» Problem description
Check every line of the material below for the string "const". State how many lines have it.

» Supplied information
# # # # #
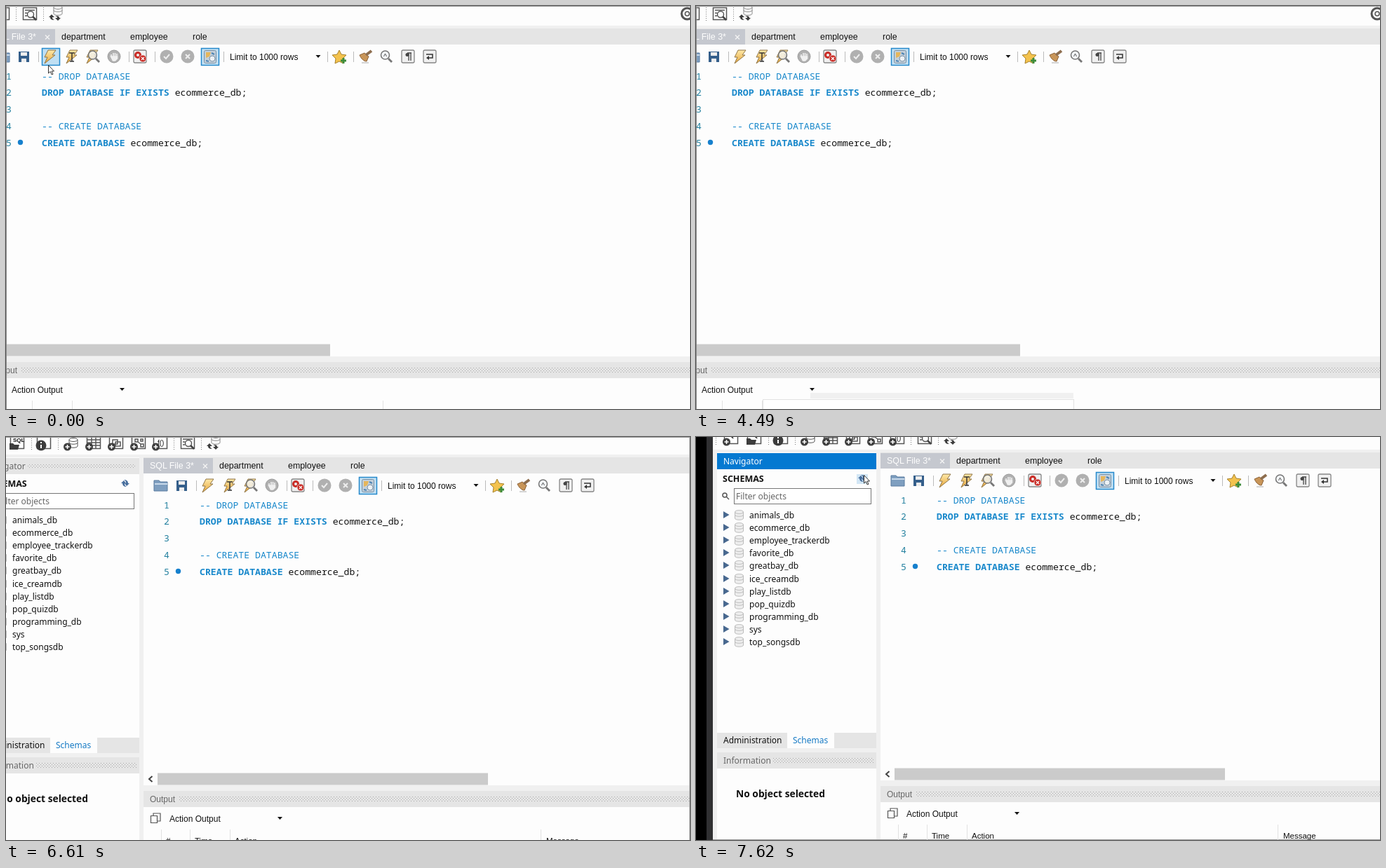
Animation of 975x575 px, one loop 8 s. Source, as an HTML page:

```html
<!DOCTYPE html>
<html lang="en">
<head>
<meta charset="utf-8">
<title>SQL editor</title>
<style>
html, body { margin: 0; width: 100%; height: 100%; overflow: hidden; background: #fdfdfd; }
svg { display: block; width: 975px; height: 575px; font: 12px "Liberation Sans", Arial, sans-serif; fill: #111; }
.anim { animation: 8s step-end infinite; }
.tabs { font-size: 12.4px; }
.side { font: 12px "Noto Sans", sans-serif; }
.code { font: 13.18px "Noto Sans Mono", monospace; }
.b { font-weight: bold; }
.sql { fill: #1888cb; }
.num { fill: #23809f; }
.muted { fill: #666; }
.white { fill: #fdfdfd; }
.line { fill: none; stroke: #555; stroke-width: 1.5; }
.sheet { fill: #fff; stroke: #555; stroke-width: 1.5; }
.band { fill: #e5e5e5; animation: flatten 8s step-end infinite; }
.gap { fill: #f0f0f0; animation: flattenGap 8s step-end infinite; }
.page { fill: #fdfdfd; animation: flattenPage 8s step-end infinite; }
.pan { animation-name: pan; }
.pointer { animation-name: point; }
.hover { animation-name: hover; }
.active { animation-name: active; }
.title { animation-name: title; }
.grip { animation-name: grip; }
.refresh { animation-name: refresh; }
.row { animation-name: row; }
.strip { animation-name: strip; }
.left { animation-name: leftEdge; }
.right { animation-name: rightEdge; }
.top { animation-name: topEdge; }
@keyframes pan {
  0% { transform: translate(-292px, 10px); }
  76.625% { transform: translate(-223px, 10px); }
  78.125% { transform: translate(-199px, 10px); }
  79.625% { transform: translate(-173px, 9px); }
  81.125% { transform: translate(-122px, 8px); }
  82.625% { transform: translate(-67px, 7px); }
  84.125% { transform: translate(-20px, 6px); }
  85.625%, 100% { transform: none; }
}
@keyframes point {
  0% { transform: translate(60px, 84px); opacity: 1; }
  3.125% { transform: translate(60px, 85px); opacity: 1; }
  12.375% { transform: translate(98px, 270px); opacity: 0; }
  88.75% { transform: translate(250px, 44px); opacity: 1; }
  90.625%, 100% { transform: translate(239px, 54px); opacity: 1; }
}
@keyframes flatten { 0% { fill: #e5e5e5; } 84.125% { fill: #fbfbfb; } 85.625%, 100% { fill: #e5e5e5; } }
@keyframes flattenGap { 0% { fill: #f0f0f0; } 84.125% { fill: #fbfbfb; } 85.625%, 100% { fill: #f0f0f0; } }
@keyframes flattenPage { 0% { fill: #fdfdfd; } 84.125% { fill: #fbfbfb; } 85.625%, 100% { fill: #fdfdfd; } }
@keyframes hover { 0% { opacity: 1; } 4.625%, 100% { opacity: 0; } }
@keyframes active { 0% { opacity: 0; } 93.75%, 100% { opacity: 1; } }
@keyframes title { 0% { fill: #666; } 93.75%, 100% { fill: #fff; } }
@keyframes grip { 0% { opacity: 1; } 93.75%, 100% { opacity: 0; } }
@keyframes refresh { 0% { opacity: 0; } 90.625%, 100% { opacity: 1; } }
@keyframes row { 0% { opacity: 0; } 43.25% { opacity: 1; } 76.625%, 100% { opacity: 0; } }
@keyframes strip { 0% { opacity: 0; } 45.125% { opacity: 1; } 76.625%, 100% { opacity: 0; } }
@keyframes leftEdge { 0% { opacity: 1; } 76.625%, 100% { opacity: 0; } }
@keyframes rightEdge { 0% { opacity: 0; } 76.625% { opacity: 1; } 85.625%, 100% { opacity: 0; } }
@keyframes topEdge { 0% { opacity: 1; } 85.625%, 100% { opacity: 0; } }
</style>
</head>
<body>
<svg viewBox="0 0 975 575">
<defs>
  <pattern id="dots" width="4" height="4" patternUnits="userSpaceOnUse">
    <path d="M0 0h1v1H0zM2 2h1v1H2z" fill="#a9a9a9"/>
  </pattern>
  <linearGradient id="gold" x2="0" y2="1"><stop stop-color="#ffe9a8"/><stop offset="1" stop-color="#e5a53a"/></linearGradient>
  <path id="bolt" d="M-3-9H8L3-2H7L-8 10l4-9h-4z" fill="url(#gold)" stroke="#8f7547"/>
  <g id="lens"><circle r="6" cx="-1.500" cy="-2" fill="#f1f5f9" fill-opacity=".75" stroke="#777" stroke-width="1.600"/><path d="M3 3l5 5" stroke="#777" stroke-width="2.800"/></g>
  <rect id="key" x="-9" y="-9" width="18" height="18" rx="2" fill="#f0f0f0" stroke="#858585" stroke-width="1.300"/>
  <path id="caret" d="M-3.500-2h7L0 2z" fill="#111"/>
  <g id="plus"><circle cx="-5.500" cy="6" r="5.500" fill="#3d3d3d"/><path d="M-8.500 6h6M-5.500 3v6" stroke="#fff" stroke-width="1.600"/></g>
  <rect id="sheet" class="sheet" x="-8.500" y="-8.500" width="19" height="17"/>
  <g id="db"><path d="M-6-4v9c0 3 12 3 12 0v-9"/><ellipse cy="-4" rx="6" ry="2.500"/><path d="M-6 0c0 3 12 3 12 0" fill="none"/></g>
</defs>

<g class="anim pan">
  <rect class="page" x="-30" y="-20" width="1320" height="620"/>
  <path class="gap" d="M23 18H1290V22H23zM23 18h7v557h-7zM257 18h6v557h-6zM30 444h227v6H30zM263 490H1290v8H263z"/>
  <path class="band" d="M263 22H1290V45H263zM30 23H257V46H30zM30 422H130v22H30zM197 422h60v22h-60zM30 450H257v23H30zM263 498H1290v23H263z"/>
  <rect x="-30" y="-20" width="45" height="620" fill="#000"/>
  <rect x="15" y="-20" width="9" height="620" fill="#303032"/>
  <rect x="24" y="574" width="1260" height="1" fill="#999"/>

  <g id="mainTools">
    <g transform="translate(120 1)"><use href="#sheet"/><circle cx="-3" cy="4" r="7.500" fill="#3d3d3d"/><path d="M-3 3v5M-3-1v2" stroke="#fff" stroke-width="2"/></g>
    <g transform="translate(82 1)"><use href="#sheet"/><text x="-5" y="-1" font-size="8" class="b">SQL</text><path d="M-10 10V1h5l2 2h7l-2 7z" fill="#3d3d3d"/></g>
    <g transform="translate(325 1)"><use href="#sheet"/><path class="line" d="M-6-5h14M-6-1h3M-6 3h3"/><circle cx="2" cy="1" r="4.500" class="sheet"/><path d="M5 4l5 5" stroke="#444" stroke-width="2.500"/></g>
    <g transform="translate(362 1)"><use href="#db" x="4" y="-5" fill="#fff" stroke="#888"/><path d="M-9 5l4-4 4 4h-3c0 2 1 3 3 4-5 0-6-2-6-4zM8 6L4 10 0 6h3c0-2-1-2-3-3 5 0 6 1 6 3z" fill="#3d3d3d"/></g>
    <circle class="line" cx="1263" cy="1" r="8" style="stroke-width:3"/><circle class="line" cx="1263" cy="1" r="3"/>
  </g>

  <g class="tabs">
    <rect x="263" y="23" width="99" height="22" fill="#c5c8cf"/>
    <text x="272" y="37.500" class="white">SQL File 3*</text>
    <path d="M348 31.500l6 6m0-6l-6 6" stroke="#f5f5f5" stroke-width="1.200"/>
    <text x="371" y="37.500">department</text>
    <text x="469" y="37.500">employee</text>
    <text x="558" y="37.500">role</text>
  </g>

  <g id="editTools">
    <path d="M278 55h7l2 2h10v13h-19z" fill="#7f9fc0" stroke="#587b9f"/><path d="M279 60h18" stroke="#c8d9ea" stroke-width="2"/>
    <path d="M310 55h15v15h-15z" fill="#355f8b"/><path d="M313 56h9v5h-9zM314 65h7v5h-7z" fill="#eee"/>
    <rect class="anim hover" x="343.500" y="50.500" width="25" height="24" fill="#bfdff3" stroke="#2489cc" stroke-width="1.500"/>
    <use href="#bolt" x="355" y="62"/>
    <use href="#bolt" x="386" y="62"/><path d="M382 57h8M386 57v12M383 69h6" stroke="#333" stroke-width="1.500"/>
    <use href="#bolt" x="415" y="62"/><use href="#lens" x="417" y="62"/>
    <circle cx="446" cy="62" r="9" fill="#b0b0b0" stroke="#999"/><path d="M442 62v-3m3 3v-5m2.500 5v-5m2.500 5v-4M441.500 62h9v3l-3 3h-3z" stroke="#f0f0f0" stroke-width="1.600" fill="#f0f0f0"/>
    <use href="#key" x="483" y="62"/><circle cx="480" cy="60" r="5" fill="#c92c26"/><circle cx="487" cy="65" r="5" fill="#c92c26" stroke="#eee" stroke-width=".7"/><circle cx="480" cy="60" r="2" fill="#eee"/><path d="M485 63l4 4m0-4l-4 4" stroke="#fff" stroke-width="1.300"/>
    <circle cx="521" cy="62" r="9.500" fill="#b0b0b0"/><path d="M517 62l3 3 5-6" fill="none" stroke="#eee" stroke-width="2"/>
    <circle cx="551" cy="62" r="9.500" fill="#b0b0b0"/><path d="M548 59l6 6m0-6l-6 6" stroke="#eee" stroke-width="2"/>
    <rect x="570.500" y="50.500" width="25" height="24" fill="#c4e1f3" stroke="#2489cc" stroke-width="1.500"/>
    <rect x="574.500" y="53.500" width="17" height="18" rx="2" fill="#c3cfda" stroke="#7890a5"/><path d="M577 56h7l-2 6-5 2z" fill="#e6b65b"/><circle cx="586" cy="65" r="4" fill="#edf1f4" stroke="#7890a5"/><path d="M577 68l4 1M585 57l4 2" stroke="#4c83b2" stroke-width="2"/>
    <text x="611" y="67">Limit to 1000 rows</text><use href="#caret" x="737" y="62"/>
    <path d="M767 53l3 6 7 1-5 5 1 7-6-3-6 3 1-7-5-5 7-1z" fill="#f3c24d" stroke="#a5812e"/><path d="M769 68h8m-4-4v8" stroke="#3d8c3a" stroke-width="3"/>
    <path d="M796 60l7-3 6 5-3 7c-4 0-8-4-10-9z" fill="#c89558" stroke="#8a6138"/><path d="M805 60l8-6" stroke="#8d6d4e" stroke-width="4"/><path d="M799 71h10" stroke="#aaa"/>
    <use href="#lens" x="834" y="62"/><path d="M830.500 62l2-4 2 4" class="line" style="stroke-width:1"/>
    <use href="#key" x="865" y="62"/><path d="M866 57v11m3-11v11M870 57h-6" stroke="#444" stroke-width="1.300"/><circle cx="864" cy="59.500" r="2.500" fill="#444"/>
    <use href="#key" x="896" y="62"/><path d="M891 59h9v5h-6" class="line" style="stroke:#333"/><path d="M891 64l4-3v6z" fill="#333"/>
  </g>

  <g class="code" id="code">
    <g class="sql">
      <text x="343" y="94.500">-- DROP DATABASE</text>
      <text x="343" y="118.250"><tspan class="b">DROP DATABASE IF EXISTS</tspan><tspan fill="#111"> ecommerce_db;</tspan></text>
      <text x="343" y="165.750">-- CREATE DATABASE</text>
      <text x="343" y="189.500"><tspan class="b">CREATE DATABASE</tspan><tspan fill="#111"> ecommerce_db;</tspan></text>
    </g>
    <circle cx="312.500" cy="184.500" r="3.700" fill="#1680cd"/>
  </g>
  <rect x="283" y="472.500" width="471" height="17" fill="#cbcbcb"/>
  <path d="M275.500 477l-4.500 4 4.500 4" fill="none" stroke="#444" stroke-width="2"/>

  <text x="272" y="514" class="muted">Output</text>
  <rect x="313" y="506" width="970" height="7" fill="url(#dots)"/>
  <g class="line" style="stroke-width:1.2"><path d="M277 534v-4h10v11h-4"/><path d="M273.500 533.500h9v10h-9z"/></g>
  <text x="300" y="542">Action Output</text><use href="#caret" x="457.500" y="537"/>
  <path d="M288.500 553v22M329.500 553v22M386.500 553v22M829.500 553v22" stroke="#e2e2e2"/>
  <g style="font-size:11.500px"><text x="295" y="573">#</text><text x="336" y="573">Time</text><text x="393" y="573">Action</text><text x="837" y="573">Message</text></g>

  <g class="side" id="side">
    <rect class="anim active" x="30" y="23" width="227" height="23" fill="#0479d1"/>
    <text x="39" y="39" class="anim title">Navigator</text>
    <rect x="98" y="31" width="154" height="7" fill="url(#dots)" class="anim grip"/>
    <text x="38" y="63.500" class="b" style="font-size:12.500px">SCHEMAS</text>
    <rect class="anim refresh" x="229" y="53" width="16" height="14" fill="#d2e6f5"/>
    <path d="M231 59l4-4 3 4h-2c0 3 1 4 3 5-4 0-6-2-6-5zM243 59l-4 4-3-4h2c0-3-1-4-3-5 4 0 6 2 6 5z" fill="#486f9e"/>
    <circle cx="41" cy="83" r="3" class="line"/><path d="M43 85l4 4" class="line"/>
    <rect x="54.500" y="73.500" width="195" height="22" fill="#fff" stroke="#777"/>
    <text x="57" y="88.500" class="muted">Filter objects</text>
    <text x="39" y="437">Administration</text>
    <text x="138" y="437" fill="#1479c4">Schemas</text>
    <text x="39" y="466" class="muted">Information</text>
    <rect x="109" y="458" width="144" height="7" fill="url(#dots)"/>
    <text x="57" y="513.500" class="b" style="font-size:13.800px">No object selected</text>
  </g>
</g>

<rect class="anim row" x="95.500" y="561.500" width="443" height="18" fill="#fff" stroke="#e2e2e2"/>
<rect class="anim strip" x="163" y="552" width="375" height="8" fill="#f0f0f0"/>
<rect class="anim left" width="1" height="575" fill="#888"/>
<rect class="anim right" x="974" width="1" height="575" fill="#999"/>
<rect class="anim top" width="975" height="1" fill="#999"/>
<path class="anim pointer" d="M.5.5v11.500l2.700-2.500 2 4.500 1.800-.8-2-4.200h3.500z" fill="#fff" stroke="#333"/>
</svg>
<script>
const add = (id, markup) => document.getElementById(id).insertAdjacentHTML("beforeend", markup);

const schemas = "animals_db ecommerce_db employee_trackerdb favorite_db greatbay_db ice_creamdb play_listdb pop_quizdb programming_db sys top_songsdb";
schemas.split(" ").forEach((name, i) => {
  const y = Math.round(111 + 18.1 * i);
  add("side", `<path d="M39 ${y - 5}l8.500 5-8.500 5z" fill="#48688f"/>
    <use href="#db" x="61.500" y="${y}" fill="#eee" stroke="#bbb"/><text x="76" y="${y + 4.5}">${name}</text>`);
});

for (let n = 0; n < 5; n++) add("code", `<text class="num" x="292" y="${94.5 + 23.75 * n}">${n + 1}</text>`);

for (const x of [338, 467, 504, 602, 750, 787])
  add("editTools", `<rect x="${x}" y="55" width="1" height="15" fill="#bbb"/>`);

for (const x of [28, 103, 141, 306, 345])
  add("mainTools", `<path d="M${x}.500-8v19" stroke="#777" stroke-dasharray="1 2"/>`);

const glyphs = {
  49: '<text x="-6" y="-1" font-size="8" class="b">SQL</text>',
  160: '<use href="#db" x="3" fill="#fff" stroke="#555"/>',
  191: '<path class="line" d="M-8-4h18M-8 0h18M-8 4h18M-2-8V9M4-8V9"/>',
  223: '<path class="line" d="M-4-4h7v6h-7zM0-1h7v6H0z"/>',
  255: '<path class="line" d="M-4-5h4v4h-4zM4-5h3v3H4zM4 2h4v4H4zM0-1l4 3"/>',
  286: '<text x="-3" y="4" font-size="10">f()</text>'
};
for (const [x, glyph] of Object.entries(glyphs)) {
  const frame = x === "160" ? "" : '<use href="#sheet"/>';
  add("mainTools", `<g transform="translate(${x} 1)">${frame}${glyph}<use href="#plus"/></g>`);
}
</script>
</body>
</html>
```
# # # # #
» Output of the task
8